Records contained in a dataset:
▬▬▬

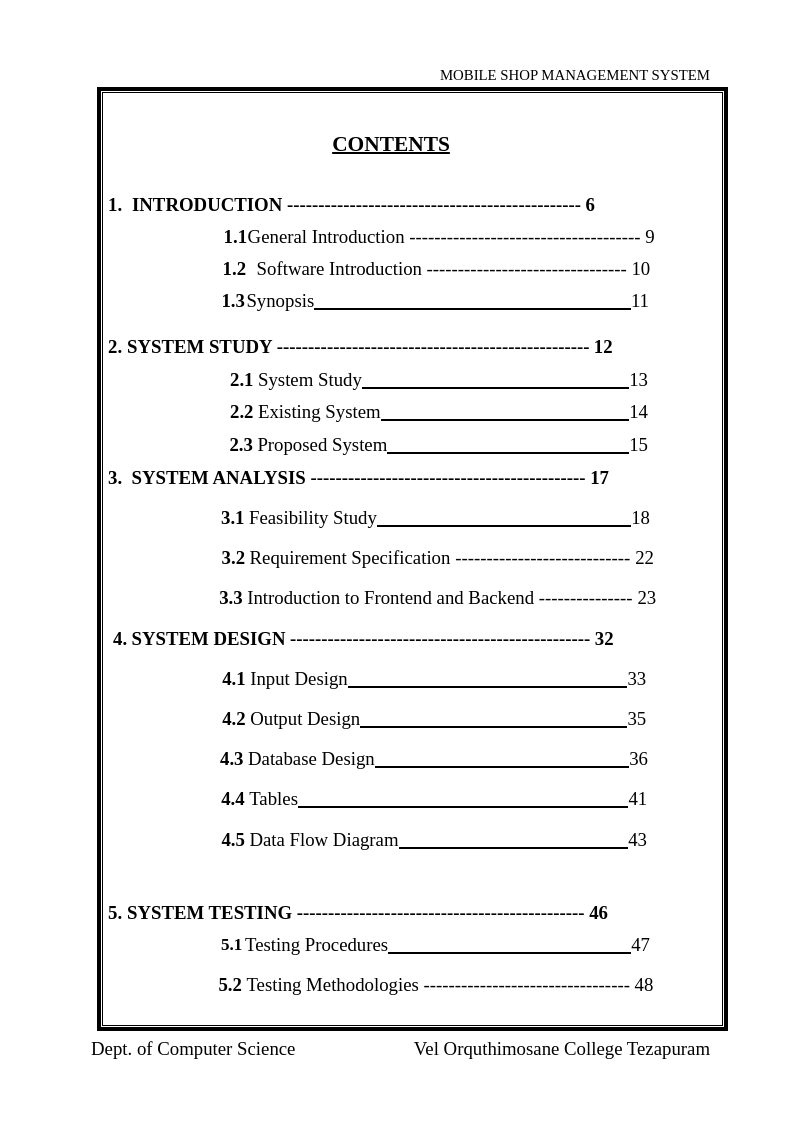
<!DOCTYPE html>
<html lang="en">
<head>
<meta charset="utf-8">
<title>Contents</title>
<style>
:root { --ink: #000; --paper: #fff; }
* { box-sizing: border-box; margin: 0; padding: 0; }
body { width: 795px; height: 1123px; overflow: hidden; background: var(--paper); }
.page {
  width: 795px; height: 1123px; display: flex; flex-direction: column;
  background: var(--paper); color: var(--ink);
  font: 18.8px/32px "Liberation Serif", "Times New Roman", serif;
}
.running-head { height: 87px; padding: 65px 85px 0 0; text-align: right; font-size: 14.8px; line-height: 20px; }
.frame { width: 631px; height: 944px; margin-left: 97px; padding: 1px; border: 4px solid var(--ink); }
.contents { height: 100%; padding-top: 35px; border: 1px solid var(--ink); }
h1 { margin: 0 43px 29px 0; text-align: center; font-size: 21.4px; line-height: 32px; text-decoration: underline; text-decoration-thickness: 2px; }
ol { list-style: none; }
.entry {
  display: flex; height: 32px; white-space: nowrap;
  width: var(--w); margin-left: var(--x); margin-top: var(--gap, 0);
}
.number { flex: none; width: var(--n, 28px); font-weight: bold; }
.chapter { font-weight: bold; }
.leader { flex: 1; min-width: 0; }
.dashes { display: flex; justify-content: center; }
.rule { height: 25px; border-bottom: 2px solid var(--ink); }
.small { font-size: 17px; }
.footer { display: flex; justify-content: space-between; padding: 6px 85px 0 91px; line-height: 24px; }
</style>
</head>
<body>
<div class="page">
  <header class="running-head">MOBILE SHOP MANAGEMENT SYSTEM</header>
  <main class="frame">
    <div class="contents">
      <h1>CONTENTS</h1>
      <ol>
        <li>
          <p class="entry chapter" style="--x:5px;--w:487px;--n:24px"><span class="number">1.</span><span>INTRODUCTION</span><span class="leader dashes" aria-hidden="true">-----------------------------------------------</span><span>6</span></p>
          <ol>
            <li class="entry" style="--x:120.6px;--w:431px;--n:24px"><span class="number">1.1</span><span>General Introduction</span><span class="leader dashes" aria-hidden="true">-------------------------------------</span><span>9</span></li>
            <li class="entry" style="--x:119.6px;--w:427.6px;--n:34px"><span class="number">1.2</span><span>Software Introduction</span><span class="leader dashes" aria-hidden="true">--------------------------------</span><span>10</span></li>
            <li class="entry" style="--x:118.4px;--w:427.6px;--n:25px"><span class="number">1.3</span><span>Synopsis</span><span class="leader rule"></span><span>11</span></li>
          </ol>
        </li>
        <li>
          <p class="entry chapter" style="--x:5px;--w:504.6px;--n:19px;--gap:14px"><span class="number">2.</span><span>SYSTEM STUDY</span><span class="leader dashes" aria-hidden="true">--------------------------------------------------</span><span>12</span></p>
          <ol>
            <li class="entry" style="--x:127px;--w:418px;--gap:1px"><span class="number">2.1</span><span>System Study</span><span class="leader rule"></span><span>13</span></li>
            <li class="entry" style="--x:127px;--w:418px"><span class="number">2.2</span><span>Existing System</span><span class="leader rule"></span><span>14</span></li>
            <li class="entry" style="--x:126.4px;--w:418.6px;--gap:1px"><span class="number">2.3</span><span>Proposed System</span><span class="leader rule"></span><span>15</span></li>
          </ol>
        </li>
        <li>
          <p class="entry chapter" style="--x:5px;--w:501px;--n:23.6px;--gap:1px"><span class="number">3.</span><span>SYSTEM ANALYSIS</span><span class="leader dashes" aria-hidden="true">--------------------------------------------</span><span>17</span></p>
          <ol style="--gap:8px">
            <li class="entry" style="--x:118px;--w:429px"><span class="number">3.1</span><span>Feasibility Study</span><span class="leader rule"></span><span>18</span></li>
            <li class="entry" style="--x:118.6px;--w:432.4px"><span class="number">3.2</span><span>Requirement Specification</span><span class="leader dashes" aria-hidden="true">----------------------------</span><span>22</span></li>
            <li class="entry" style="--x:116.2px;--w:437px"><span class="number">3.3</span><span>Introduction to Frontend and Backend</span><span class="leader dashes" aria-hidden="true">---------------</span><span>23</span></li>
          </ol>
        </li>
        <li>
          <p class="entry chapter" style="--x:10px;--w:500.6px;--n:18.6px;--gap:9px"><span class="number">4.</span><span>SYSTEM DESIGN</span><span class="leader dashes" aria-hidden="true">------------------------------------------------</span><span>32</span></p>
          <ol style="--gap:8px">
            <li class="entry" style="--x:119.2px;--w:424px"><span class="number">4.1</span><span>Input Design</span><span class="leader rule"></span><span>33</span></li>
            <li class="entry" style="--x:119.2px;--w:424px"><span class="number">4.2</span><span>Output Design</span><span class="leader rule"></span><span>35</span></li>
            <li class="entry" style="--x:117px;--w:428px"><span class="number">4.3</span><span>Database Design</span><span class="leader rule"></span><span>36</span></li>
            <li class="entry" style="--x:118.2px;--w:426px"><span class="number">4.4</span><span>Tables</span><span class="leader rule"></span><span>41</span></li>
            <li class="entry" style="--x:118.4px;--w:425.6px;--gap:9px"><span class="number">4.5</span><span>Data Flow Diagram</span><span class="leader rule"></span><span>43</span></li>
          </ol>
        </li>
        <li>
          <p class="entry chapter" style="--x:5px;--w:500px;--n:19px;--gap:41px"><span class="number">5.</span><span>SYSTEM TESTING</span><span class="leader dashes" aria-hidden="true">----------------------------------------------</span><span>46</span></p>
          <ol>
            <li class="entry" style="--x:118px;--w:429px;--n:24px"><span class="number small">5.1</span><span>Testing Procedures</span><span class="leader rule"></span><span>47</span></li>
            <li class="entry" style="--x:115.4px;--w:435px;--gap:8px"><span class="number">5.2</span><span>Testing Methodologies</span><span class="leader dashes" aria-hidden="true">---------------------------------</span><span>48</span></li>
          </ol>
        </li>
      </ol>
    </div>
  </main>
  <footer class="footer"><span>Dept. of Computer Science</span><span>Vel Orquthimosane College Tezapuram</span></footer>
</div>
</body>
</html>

▬▬▬

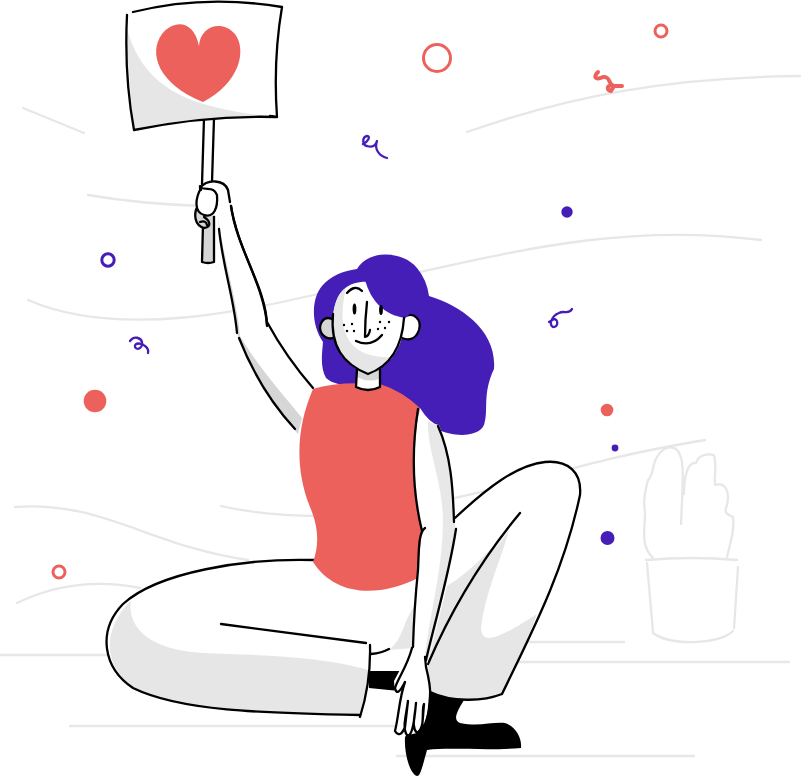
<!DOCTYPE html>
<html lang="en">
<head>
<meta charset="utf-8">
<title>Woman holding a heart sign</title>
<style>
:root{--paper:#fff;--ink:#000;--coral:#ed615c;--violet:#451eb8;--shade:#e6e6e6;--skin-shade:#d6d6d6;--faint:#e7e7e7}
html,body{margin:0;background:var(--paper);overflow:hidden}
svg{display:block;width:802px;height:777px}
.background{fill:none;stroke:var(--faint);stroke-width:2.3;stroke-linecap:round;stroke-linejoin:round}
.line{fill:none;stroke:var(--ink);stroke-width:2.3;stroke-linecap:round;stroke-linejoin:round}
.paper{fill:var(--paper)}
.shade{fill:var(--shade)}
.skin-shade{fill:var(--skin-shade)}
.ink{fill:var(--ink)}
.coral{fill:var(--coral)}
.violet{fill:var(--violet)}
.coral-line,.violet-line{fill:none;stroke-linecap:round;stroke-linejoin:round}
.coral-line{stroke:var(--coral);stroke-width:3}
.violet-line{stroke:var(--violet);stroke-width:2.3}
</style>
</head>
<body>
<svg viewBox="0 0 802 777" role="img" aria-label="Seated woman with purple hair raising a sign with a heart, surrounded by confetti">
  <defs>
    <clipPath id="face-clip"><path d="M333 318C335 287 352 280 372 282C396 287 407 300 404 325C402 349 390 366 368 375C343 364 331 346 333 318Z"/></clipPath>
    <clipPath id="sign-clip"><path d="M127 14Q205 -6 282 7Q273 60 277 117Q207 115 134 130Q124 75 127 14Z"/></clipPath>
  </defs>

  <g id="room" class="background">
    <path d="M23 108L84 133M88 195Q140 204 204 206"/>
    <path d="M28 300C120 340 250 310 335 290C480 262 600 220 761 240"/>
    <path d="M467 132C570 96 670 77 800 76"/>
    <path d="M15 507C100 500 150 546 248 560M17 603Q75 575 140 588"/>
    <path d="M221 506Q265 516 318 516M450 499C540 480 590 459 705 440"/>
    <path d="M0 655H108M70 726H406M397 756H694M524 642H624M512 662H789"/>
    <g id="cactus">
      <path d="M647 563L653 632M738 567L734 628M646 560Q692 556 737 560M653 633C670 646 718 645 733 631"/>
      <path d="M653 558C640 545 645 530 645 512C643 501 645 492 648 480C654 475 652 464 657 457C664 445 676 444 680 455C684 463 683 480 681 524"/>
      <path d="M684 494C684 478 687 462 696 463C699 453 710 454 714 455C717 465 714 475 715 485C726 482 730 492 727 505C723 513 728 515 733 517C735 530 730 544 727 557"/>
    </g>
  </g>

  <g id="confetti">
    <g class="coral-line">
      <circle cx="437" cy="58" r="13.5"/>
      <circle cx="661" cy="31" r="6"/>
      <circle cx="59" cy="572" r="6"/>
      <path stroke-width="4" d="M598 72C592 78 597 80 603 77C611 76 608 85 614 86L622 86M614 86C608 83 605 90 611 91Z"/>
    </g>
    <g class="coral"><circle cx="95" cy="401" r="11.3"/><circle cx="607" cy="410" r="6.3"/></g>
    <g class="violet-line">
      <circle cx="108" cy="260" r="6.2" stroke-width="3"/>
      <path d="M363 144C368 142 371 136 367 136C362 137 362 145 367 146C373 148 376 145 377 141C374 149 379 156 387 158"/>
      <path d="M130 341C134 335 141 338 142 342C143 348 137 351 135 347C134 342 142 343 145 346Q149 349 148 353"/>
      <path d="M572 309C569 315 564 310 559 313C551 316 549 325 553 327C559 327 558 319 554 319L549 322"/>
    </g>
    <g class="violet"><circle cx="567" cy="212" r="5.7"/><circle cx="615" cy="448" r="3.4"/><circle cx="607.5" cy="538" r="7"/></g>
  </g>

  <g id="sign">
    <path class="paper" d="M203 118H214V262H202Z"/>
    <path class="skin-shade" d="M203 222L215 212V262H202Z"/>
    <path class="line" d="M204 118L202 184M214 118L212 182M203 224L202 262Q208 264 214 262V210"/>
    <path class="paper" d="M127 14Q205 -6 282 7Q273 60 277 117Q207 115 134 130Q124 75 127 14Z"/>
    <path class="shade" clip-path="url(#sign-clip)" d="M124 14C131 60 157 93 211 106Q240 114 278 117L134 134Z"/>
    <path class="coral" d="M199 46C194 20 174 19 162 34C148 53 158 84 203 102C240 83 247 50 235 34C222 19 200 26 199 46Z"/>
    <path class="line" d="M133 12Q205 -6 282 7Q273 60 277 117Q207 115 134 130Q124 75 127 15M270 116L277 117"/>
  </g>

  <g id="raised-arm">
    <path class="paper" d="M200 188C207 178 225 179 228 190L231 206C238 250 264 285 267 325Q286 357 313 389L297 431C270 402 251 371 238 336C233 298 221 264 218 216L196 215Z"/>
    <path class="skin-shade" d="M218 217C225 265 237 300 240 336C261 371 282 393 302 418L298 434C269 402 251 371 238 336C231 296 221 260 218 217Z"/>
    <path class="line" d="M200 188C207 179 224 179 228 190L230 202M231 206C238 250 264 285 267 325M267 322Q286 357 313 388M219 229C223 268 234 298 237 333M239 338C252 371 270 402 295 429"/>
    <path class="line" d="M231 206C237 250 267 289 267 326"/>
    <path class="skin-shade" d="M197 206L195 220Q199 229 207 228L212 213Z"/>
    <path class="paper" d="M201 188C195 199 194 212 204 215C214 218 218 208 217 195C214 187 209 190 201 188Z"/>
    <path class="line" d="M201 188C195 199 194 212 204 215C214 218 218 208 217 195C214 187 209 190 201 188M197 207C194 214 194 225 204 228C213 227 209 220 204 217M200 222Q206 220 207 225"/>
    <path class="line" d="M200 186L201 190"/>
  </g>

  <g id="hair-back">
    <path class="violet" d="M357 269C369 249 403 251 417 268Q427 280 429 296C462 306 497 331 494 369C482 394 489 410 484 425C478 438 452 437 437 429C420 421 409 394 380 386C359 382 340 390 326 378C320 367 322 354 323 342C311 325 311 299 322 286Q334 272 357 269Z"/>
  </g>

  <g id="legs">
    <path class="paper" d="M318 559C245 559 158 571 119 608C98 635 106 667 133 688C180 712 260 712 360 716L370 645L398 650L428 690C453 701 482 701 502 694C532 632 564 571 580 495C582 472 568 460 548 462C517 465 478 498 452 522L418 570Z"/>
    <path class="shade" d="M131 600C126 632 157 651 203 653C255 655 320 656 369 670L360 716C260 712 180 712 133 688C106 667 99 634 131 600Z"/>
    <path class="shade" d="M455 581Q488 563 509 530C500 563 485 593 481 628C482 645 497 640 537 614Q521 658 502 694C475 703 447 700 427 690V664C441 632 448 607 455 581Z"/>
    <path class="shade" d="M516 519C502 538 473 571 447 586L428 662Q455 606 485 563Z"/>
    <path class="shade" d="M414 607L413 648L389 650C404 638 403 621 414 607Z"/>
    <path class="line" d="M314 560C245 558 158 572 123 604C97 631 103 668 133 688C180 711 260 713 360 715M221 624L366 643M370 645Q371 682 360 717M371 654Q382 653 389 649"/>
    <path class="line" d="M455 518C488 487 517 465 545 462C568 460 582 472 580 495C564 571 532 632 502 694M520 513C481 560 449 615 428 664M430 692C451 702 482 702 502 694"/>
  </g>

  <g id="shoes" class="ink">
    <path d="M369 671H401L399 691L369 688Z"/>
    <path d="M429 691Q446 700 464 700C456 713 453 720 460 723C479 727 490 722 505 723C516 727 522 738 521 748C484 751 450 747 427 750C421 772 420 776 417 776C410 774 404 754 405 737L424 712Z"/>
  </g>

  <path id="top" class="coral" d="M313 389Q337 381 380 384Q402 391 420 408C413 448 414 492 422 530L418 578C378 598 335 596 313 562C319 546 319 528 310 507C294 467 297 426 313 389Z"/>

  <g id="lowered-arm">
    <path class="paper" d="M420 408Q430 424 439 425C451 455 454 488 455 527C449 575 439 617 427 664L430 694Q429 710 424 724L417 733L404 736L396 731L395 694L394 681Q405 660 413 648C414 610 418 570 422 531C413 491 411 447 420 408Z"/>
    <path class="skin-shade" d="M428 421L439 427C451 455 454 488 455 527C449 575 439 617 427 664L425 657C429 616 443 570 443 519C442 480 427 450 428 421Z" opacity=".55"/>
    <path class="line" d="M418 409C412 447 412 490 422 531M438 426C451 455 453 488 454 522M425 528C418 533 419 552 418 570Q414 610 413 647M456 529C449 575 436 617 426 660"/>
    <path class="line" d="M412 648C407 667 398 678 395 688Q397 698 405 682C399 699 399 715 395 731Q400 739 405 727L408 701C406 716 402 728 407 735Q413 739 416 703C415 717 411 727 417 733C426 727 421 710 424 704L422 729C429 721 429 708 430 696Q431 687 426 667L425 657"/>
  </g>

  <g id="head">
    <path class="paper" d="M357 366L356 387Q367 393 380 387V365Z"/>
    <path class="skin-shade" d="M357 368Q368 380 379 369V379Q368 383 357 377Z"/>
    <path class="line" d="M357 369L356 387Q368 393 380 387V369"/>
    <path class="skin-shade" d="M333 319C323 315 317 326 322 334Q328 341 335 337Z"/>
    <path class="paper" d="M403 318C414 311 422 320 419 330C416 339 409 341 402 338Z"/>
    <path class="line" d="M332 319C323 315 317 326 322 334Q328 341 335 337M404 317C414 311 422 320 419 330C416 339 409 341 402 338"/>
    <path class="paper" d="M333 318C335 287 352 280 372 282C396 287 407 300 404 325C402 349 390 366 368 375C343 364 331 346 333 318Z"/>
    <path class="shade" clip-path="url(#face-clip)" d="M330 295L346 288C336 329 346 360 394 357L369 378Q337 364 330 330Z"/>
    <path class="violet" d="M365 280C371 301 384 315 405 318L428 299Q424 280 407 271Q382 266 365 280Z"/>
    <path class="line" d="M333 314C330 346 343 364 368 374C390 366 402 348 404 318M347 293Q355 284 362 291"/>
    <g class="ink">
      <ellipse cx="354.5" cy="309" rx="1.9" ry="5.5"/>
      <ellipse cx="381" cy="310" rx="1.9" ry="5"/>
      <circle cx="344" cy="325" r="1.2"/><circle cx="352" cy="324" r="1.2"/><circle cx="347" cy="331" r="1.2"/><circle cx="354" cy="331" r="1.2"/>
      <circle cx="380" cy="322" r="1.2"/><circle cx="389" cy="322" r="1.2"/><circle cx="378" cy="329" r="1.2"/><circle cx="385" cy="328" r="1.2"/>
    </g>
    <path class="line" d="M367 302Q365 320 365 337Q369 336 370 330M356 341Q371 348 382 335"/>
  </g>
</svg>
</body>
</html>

▬▬▬

Task details: Count, in the records above, the lines that contain "linejoin", and write only the resulting number.

Solution to this exercise: 3